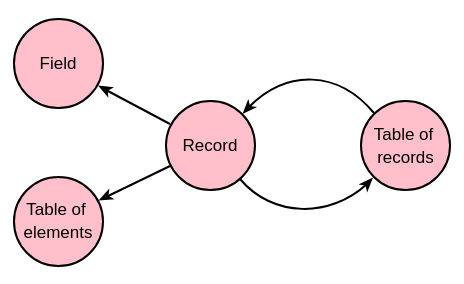
<!DOCTYPE html>
<html lang="en">
<head>
<meta charset="utf-8">
<title>Record structure diagram</title>
<style>
:root {
  --paper: #ffffff;
  --ink: #000000;
  --node-fill: #ffc0cb;
}
* { box-sizing: border-box; }
html, body { margin: 0; overflow: hidden; }
.diagram {
  position: relative;
  width: 464px;
  height: 284px;
  overflow: hidden;
  background: var(--paper);
  color: var(--ink);
  font: 17px/23px "Liberation Sans", Arial, sans-serif;
}
.connectors { position: absolute; inset: 0; display: block; }
.connectors .line { fill: none; stroke: var(--ink); stroke-width: 2; }
.connectors .head { fill: var(--ink); }
.node {
  position: absolute;
  width: 91px;
  height: 91px;
  display: flex;
  align-items: center;
  justify-content: center;
  text-align: center;
  white-space: nowrap;
  background: var(--node-fill);
  border: 2px solid var(--ink);
  border-radius: 50%;
}
.node-field { left: 12.5px; top: 18px; }
.node-elements { left: 12.5px; top: 175.5px; }
.node-record { left: 164.5px; top: 100px; }
.node-records { left: 360px; top: 100px; }
.node span { position: relative; }
.node-elements .first, .node-records .first { left: -2px; }
</style>
</head>
<body>
<main class="diagram">
  <svg class="connectors" width="464" height="284" viewBox="0 0 464 284" aria-hidden="true">
    <defs>
      <path id="arrowhead" class="head" d="M0 0L-15 6L-11 0L-15 -6Z"/>
    </defs>
    <path class="line" d="M170 124L106 90"/>
    <use href="#arrowhead" transform="translate(98 85.5) rotate(208)"/>
    <path class="line" d="M170 166L106 197"/>
    <use href="#arrowhead" transform="translate(98.5 200.5) rotate(154)"/>
    <path class="line" d="M374 113C338 70 287 69 249 107"/>
    <use href="#arrowhead" transform="translate(242.5 114) rotate(133)"/>
    <path class="line" d="M240 179C273 218 330 218 367 184"/>
    <use href="#arrowhead" transform="translate(373 177.5) rotate(-47)"/>
  </svg>
  <div class="node node-field"><span>Field</span></div>
  <div class="node node-elements"><div><span class="first">Table of</span><br><span>elements</span></div></div>
  <div class="node node-record"><span>Record</span></div>
  <div class="node node-records"><div><span class="first">Table of</span><br><span>records</span></div></div>
</main>
</body>
</html>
*-*-*
Problem to solve: For every line in the data above that has the string "height", return that line.

Written response:
  height: 284px;
  height: 91px;
  <svg class="connectors" width="464" height="284" viewBox="0 0 464 284" aria-hidden="true">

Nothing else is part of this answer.